- _EXERCISE DETAILS_
Your reply should be one number, which is how many lines in the listing below contain "Birthday".

• • • •

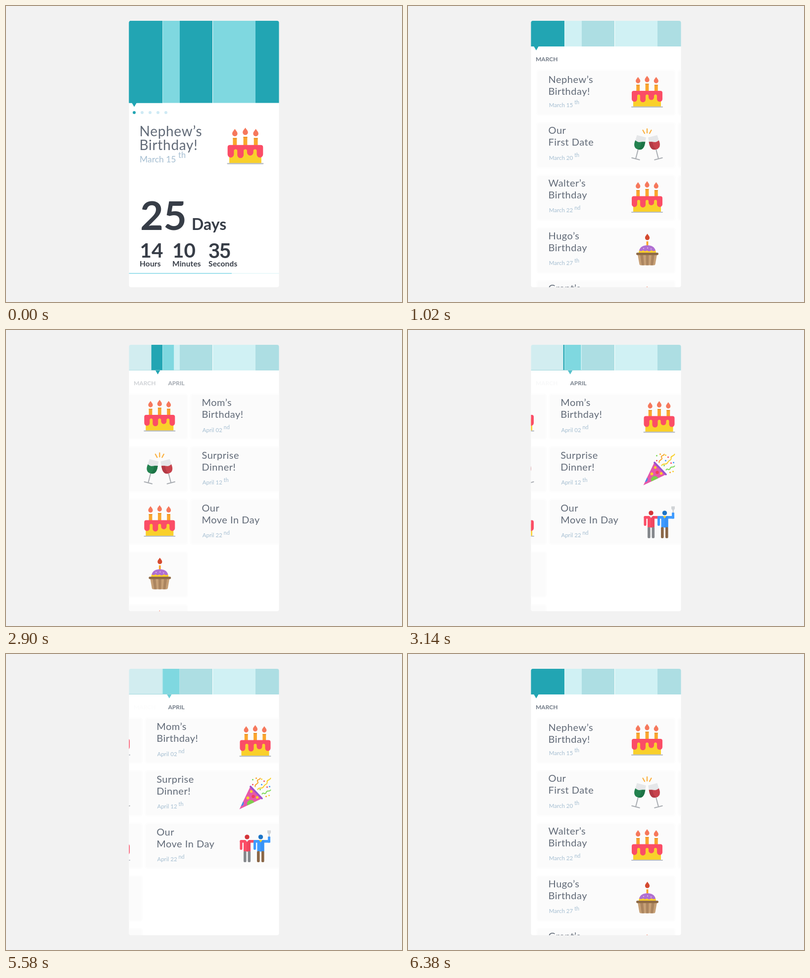
Animation of 800 by 600 pixels, one loop 8 s. Source, as an HTML page:

```html
<!DOCTYPE html>
<html lang="en">
<head>
<meta charset="utf-8">
<title>Event countdown</title>
<style>
  html, body { margin: 0; width: 100%; height: 100%; overflow: hidden; background: #f2f2f2; }
  svg { display: block; font-family: Lato, sans-serif; }
  .title { font-size: 20px; letter-spacing: .5px; fill: #626b78; }
  .date { font-size: 11.5px; fill: #a6bfd2; }
  .month { font-size: 12px; font-weight: 700; fill: #717a86; }
  #countdown { font-weight: 700; fill: #373d47; }
  .unit { font-size: 15.5px; letter-spacing: .15px; }
  .card { fill: #fbfbfb; stroke: #fdfdfd; stroke-width: 3; }
</style>
</head>
<body>
<svg id="stage" width="800" height="600" viewBox="0 0 800 600"></svg>
<script>
const TEAL = [34, 165, 179], AQUA = [127, 216, 224];
const rgb = c => `rgb(${c.map(Math.round)})`;
const lerp = (a, b, p) => a + (b - a) * p;

// Shape helpers
const rect = (x, y, w, h, fill, r = 0, more = '') =>
  `<rect x="${x}" y="${y}" width="${w}" height="${h}" rx="${r}" fill="${fill}" ${more}/>`;
const dot = (x, y, r, fill, more = '') => `<circle cx="${x}" cy="${y}" r="${r}" fill="${fill}" ${more}/>`;
const path = (d, fill) => `<path d="${d}" fill="${fill}"/>`;
const line = (d, color, w) =>
  `<path d="${d}" fill="none" stroke="${color}" stroke-width="${w}" stroke-linecap="round"/>`;
const text = (x, y, str, more = '') => `<text x="${x}" y="${y}" ${more}>${str}</text>`;
const flame = (x, y, fill) =>
  path(`M${x} ${y}c1.5 3 4.6 5 4.6 8.4a4.6 4.6 0 0 1-9.2 0c0-3.4 3.1-5.4 4.6-8.4z`, fill);

// Icons on a 64 unit square
const candle = (x, y) =>
  flame(x, y, '#f6785c') + rect(x - 3.4, y + 16, 6.8, 16, '#fba62c') + rect(x - 3.4, y + 16, 6.8, 2, '#e8942b');

const cake = candle(13.7, 2.2) + candle(32, 0) + candle(50.3, 2.2) +
  rect(4, 38, 56, 24.5, '#f9d02b') + rect(0, 62, 64, 2.2, '#b9bec5', 1) +
  path('M1 34.5q0-4 4-4H59q4 0 4 4V47a5.5 5.5 0 0 1-11 0V41a3 3 0 0 0-6 0V43.5a5.5 5.5 0 0 1-11 0V41' +
       'a3 3 0 0 0-6 0V48a5.5 5.5 0 0 1-11 0V41a3 3 0 0 0-6 0V47a5.5 5.5 0 0 1-11 0z', '#fb4d66');

const glass = (wine, shade) =>
  line('M-8 0H8M0 0V-22', '#a9adb2', 2) +
  path('M-9.5-47H9.5L10.5-31Q10-19.5 0-19.5T-10.5-31z', '#e5e7e9') +
  path('M-10.2-36Q-4-33 0-35T10.2-38L10.5-31Q10-19.5 0-19.5T-10.5-31z', wine) +
  path('M3-36L10.2-38L10.5-31Q10-19.5 0-19.5Q5-26 3-36z', shade);
const toast = line('M32 1V9M23.5 3.5L27 10M40.5 3.5L37 10', '#fbb040', 2.2) +
  `<g transform="translate(9 61.5) rotate(14.5)">${glass('#23824f', '#1d7346')}</g>` +
  `<g transform="translate(55 61.5) scale(-1 1) rotate(14.5)">${glass('#c8434d', '#b23a45')}</g>`;

const cupcake = flame(32.5, 0, '#d4492f') + rect(30.6, 15.5, 3.8, 10, '#f9a52b') +
  path('M15 39Q15 31 22 29H43Q50 31 50 39z', '#fbcf2b') +
  path('M16 34Q19 23.5 32.5 23.5T49 34Q45 37 41 33.5Q36 38 32 34Q27 37 24 33.5Q20 37 16 34z', '#b070d2') +
  dot(25, 30, 1, '#f0d4f8') + dot(33, 29, 1, '#f0d4f8') + dot(40, 31, 1, '#f0d4f8') +
  path('M13 42H52L48.5 62Q48 64 46 64H19Q17 64 16.5 62z', '#c7a076') +
  path('M18 42h6l2 22h-5zM29.5 42h6l-.5 22h-5zM41 42h6l-3 22h-5z', '#ab8560') +
  rect(10, 38.5, 45, 4.8, '#8f6b47', 2.4);

const confetti = [[27, 14, '#f7485e'], [50, 7, '#f7485e'], [45, 14, '#3f9bff'], [56, 19, '#f7485e'], [27, 4, '#7ed957'],
  [34, 1, '#f9a52b'], [61, 18, '#3f9bff'], [54, 38, '#f9a52b'], [60, 36, '#f9d02b'], [42, 24, '#7ed957'], [45, 3, '#f9d02b']];
const popper = path('M0 64L22 18L46 42z', '#e658a9') +
  path('M7.6 48a6 6 0 0 1-4.3 9.500z', '#3f8ff0') + path('M16 56.4a7.5 7.5 0 0 1 14-6.7z', '#7ccf4b') +
  dot(17, 41, 3, '#f9d02b') + dot(28, 38, 3.2, '#f23f5a') + dot(24, 28, 2.6, '#f9d02b') + dot(36, 40, 2.6, '#f9d02b') +
  line('M22.5 18L45.5 42', '#9c50cf', 3.6) +
  line('M32 18C30 12 40 13 37 8S42 5 42 1', '#f9a52b', 2) +
  line('M37 24C40 17 46 25 49 18S57 15 56 9S62 6 63 1', '#f9d02b', 2) +
  line('M46 33C48 28 52 36 54 30S60 30 63 25', '#7ed957', 2) +
  confetti.map(([x, y, c]) => dot(x, y, 1.5, c)).join('');

const friends = dot(15.5, 13.5, 4.7, '#d43338') + rect(1, 19.5, 30, 5.5, '#fb4d66', 2.7) + rect(1, 19.5, 5, 20, '#fb4d66', 2.5) +
  rect(8.5, 20, 14, 23, '#fb4d66') + rect(15.5, 20, 7, 23, '#f0465f') + path('M12 19.5h7l-3.5 4z', '#e8eaec') +
  rect(8.5, 42, 5.6, 22.5, '#85888c', 2) + rect(17, 42, 5.6, 22.5, '#85888c', 2) +
  dot(43, 13.5, 4.7, '#1c74c6') + rect(28.5, 19.5, 34, 5.5, '#3f9bff', 2.7) + rect(28.5, 19.5, 5, 20, '#3f9bff', 2.5) +
  rect(57.5, 12.5, 5, 12.5, '#3f9bff', 1) + rect(36, 20, 14, 23, '#3f9bff') + rect(43, 20, 7, 23, '#3792f6') +
  path('M39.5 19.5h7l-3.5 5z', '#f9d02b') +
  rect(35.5, 42, 5.6, 22.5, '#8a6747', 2) + rect(44.5, 42, 5.6, 22.5, '#8a6747', 2) +
  rect(59.3, 6, 1.6, 7, '#b9bdc2') + path('M56.5 0H63.5V4Q63 7.5 60 7.5T56.5 4z', '#d0d3d6');

// Month pages
const ROW = 106.7;
const at = (x, y, s = 1) => `translate(${x} ${y}) scale(${s})`;

function event(page, i, [icon, first, second, date, suffix]) {
  const y = i * ROW;
  return `<g class="event">${rect(page.card, 130 + y, 279, 91, '', 5, 'class="card"')}
    <g class="title" transform="${at(page.text, page.base + y)}">${text(0, 0, first)}${text(0, 24, second)}</g>
    <g class="date" transform="${at(page.text + 1.2, page.base + 52.4 + y)}"><text>${date}<tspan
      dx="3" dy="-5.5" font-size="10.8">${suffix}</tspan></text></g>
    <g class="icon" transform="${at(page.icon, page.iconY + y)}">${icon}</g></g>`;
}

const march = { card: 260.5, text: 283.6, base: 152.5, icon: 451, iconY: 141.5 };
const april = { card: 545.5, text: 568.2, base: 154.3, icon: 735.5, iconY: 144 };
const marchEvents = [
  [cake, 'Nephew’s', 'Birthday!', 'March 15', 'th'],
  [toast, 'Our', 'First Date', 'March 20', 'th'],
  [cake, 'Walter’s', 'Birthday', 'March 22', 'nd'],
  [cupcake, 'Hugo’s', 'Birthday', 'March 27', 'th'],
  [cake, 'Grant’s', 'Birthday', 'March 29', 'th']
].map((e, i) => event(march, i, e));
const aprilEvents = [
  [cake, 'Mom’s', 'Birthday!', 'April 02', 'nd'],
  [popper, 'Surprise', 'Dinner!', 'April 12', 'th'],
  [friends, 'Our', 'Move In Day', 'April 22', 'nd']
].map((e, i) => event(april, i, e));

const stripes = [[248, 68], [316.5, 34.5], [351, 66], [418, 86], [504, 48]]
  .map(([x, w], i) => rect(x, 0, w, 52, rgb(i % 2 ? AQUA : TEAL))).join('');
const cloud = (x, y, r) => dot(x, y, r, '#e3f5f8', 'stroke="#f3fbfc" stroke-width="1.5"');

const stage = document.getElementById('stage');
stage.innerHTML = `
  <clipPath id="phone">${rect(248.5, 30, 303, 540, '', 4)}</clipPath>
  <clipPath id="window"><rect id="pane" y="0" height="600"/></clipPath>
  <g clip-path="url(#phone)">
    ${rect(248, 30, 304, 540, '#fff')}
    <g id="countdown">
      ${text(271, 454, '25', 'font-size="81"')}${text(375, 454, 'Days', 'font-size="32"')}
      ${text(270.5, 510, '14', 'font-size="40.5"')}${text(336, 510, '10', 'font-size="40.5"')}
      ${text(409, 510.5, '35', 'font-size="42" font-family="Roboto, sans-serif" font-weight="500" letter-spacing="-2.5"')}
      <g class="unit">${text(270, 528, 'Hours')}${text(336, 528, 'Minutes')}${text(409, 528, 'Seconds')}</g>
      ${rect(248, 541.5, 304, 1, '#d8f4f6')}${rect(248, 541.2, 208, 1.6, '#8edbe9')}
    </g>
    <g id="list">
      ${marchEvents[0]}
      <g id="rest">${marchEvents.slice(1).join('')}</g>
      <g id="april">${aprilEvents.join('')}</g>
    </g>
    <g id="clouds">${cloud(273, 550, 66)}${cloud(392, 579, 110)}${cloud(511, 583, 81)}</g>
    <g id="dots">${[0, 1, 2, 3, 4].map(i => dot(259 + 16 * i, 216, 3, i ? '#cfeaf5' : rgb(TEAL))).join('')}</g>
    <g class="month" id="months">${text(258, 111.5, 'MARCH', 'id="m3"')}${text(327.5, 111.5, 'APRIL', 'id="m4"')}</g>
    <path id="marker" d="M-5-.5H5L0 8z"/>
    <g class="stripes" id="faded">${stripes}</g>
    <g clip-path="url(#window)"><g class="stripes">${stripes}</g></g>
    ${rect(248, 81, 103, 1, '#a0d8dc', 0, 'id="rule"')}
  </g>`;

const $ = s => stage.querySelector(s);
const set = (node, attrs) => { for (const k in attrs) node.setAttribute(k, attrs[k]); };
const [list, rest, aprilPage, clouds, dots, months, m3, m4, marker, faded, countdown, pane, rule] =
  ['list', 'rest', 'april', 'clouds', 'dots', 'months', 'm3', 'm4', 'marker', 'faded', 'countdown', 'pane', 'rule']
    .map(id => $('#' + id));
const hero = { card: $('.card'), title: $('.title'), second: $('.title').lastChild, date: $('.date'), icon: $('.icon') };

// The CSS "ease" curve, solved by bisection
function ease(x) {
  if (x <= 0) return 0;
  if (x >= 1) return 1;
  let a = 0, b = 1;
  for (let i = 0; i < 24; i++) {
    const m = (a + b) / 2;
    if (.75 * m * (1 - m) + m ** 3 < x) a = m; else b = m;
  }
  return .3 * a * (1 - a) ** 2 + 3 * a * a * (1 - a) + a ** 3;
}
const tween = (t, start, length) => ease((t - start) / length);

function draw(t) {
  const open = tween(t, 465, 550);
  const page = tween(t, 2626, 770) - (t > 5560 ? tween(t, 5522, 770) : 0);
  const head = tween(t, 2630, 700) - tween(t, 5560, 700);
  const rise = t < 5560 ? tween(t, 3150, 310) : 0;
  const height = lerp(166.5, 52, open);
  const move = (x0, x1, y0, y1, s) => ({ transform: at(lerp(x0, x1, open), lerp(y0, y1, open), lerp(s, 1, open)) });

  for (const s of stage.querySelectorAll('.stripes')) set(s, { transform: `translate(0 30) scale(1 ${height / 52})` });
  [...faded.children].forEach((s, i) => set(s, { opacity: lerp(1, i ? .37 : .2, open) }));
  const left = lerp(248, 317, head);
  set(pane, { x: left, width: lerp(316, 351, head) - left });
  set(rule, { opacity: head });
  // The marker changes colour late in its slide
  set(marker, {
    transform: at(lerp(259, 331, head), 30 + height),
    fill: rgb(TEAL.map((c, i) => lerp(c, AQUA[i], head ** 12)))
  });

  set(hero.card, { opacity: open, transform: at(0, 105 * (1 - open)) });
  set(hero.title, move(269.5, march.text, 264, 156, 1.4));
  set(hero.second, { y: lerp(20, 24, open) });
  set(hero.date, move(270, 284.8, 316.5, 204.9, 1.52));
  set(hero.icon, move(446.5, march.icon, 246.5, march.iconY, 1.156));

  set(countdown, { opacity: Math.max(0, 1 - 2.5 * open) });
  set(dots, { opacity: 1 - open, transform: at(0, height - 166.5) });
  set(months, { opacity: open, transform: at(0, height - 52) });
  set(m3, { opacity: 1 - head });
  set(m4, { opacity: head });
  set(rest, { transform: at(0, 340 * (1 - open)) });
  set(aprilPage, { opacity: open });
  set(list, { transform: at(-281 * page, 0) });
  set(clouds, { transform: at(0, 105 * (1 - rise)) });
}

// 25 pictures a second, 8 second loop
const begin = performance.now();
function tick() {
  const t = (performance.now() - begin) % 8000;
  draw(Math.floor((t - 20) / 40) * 40 + 20);
  requestAnimationFrame(tick);
}
tick();
</script>
</body>
</html>
```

• • • •

- _SOLUTION TO THE EXERCISE_
5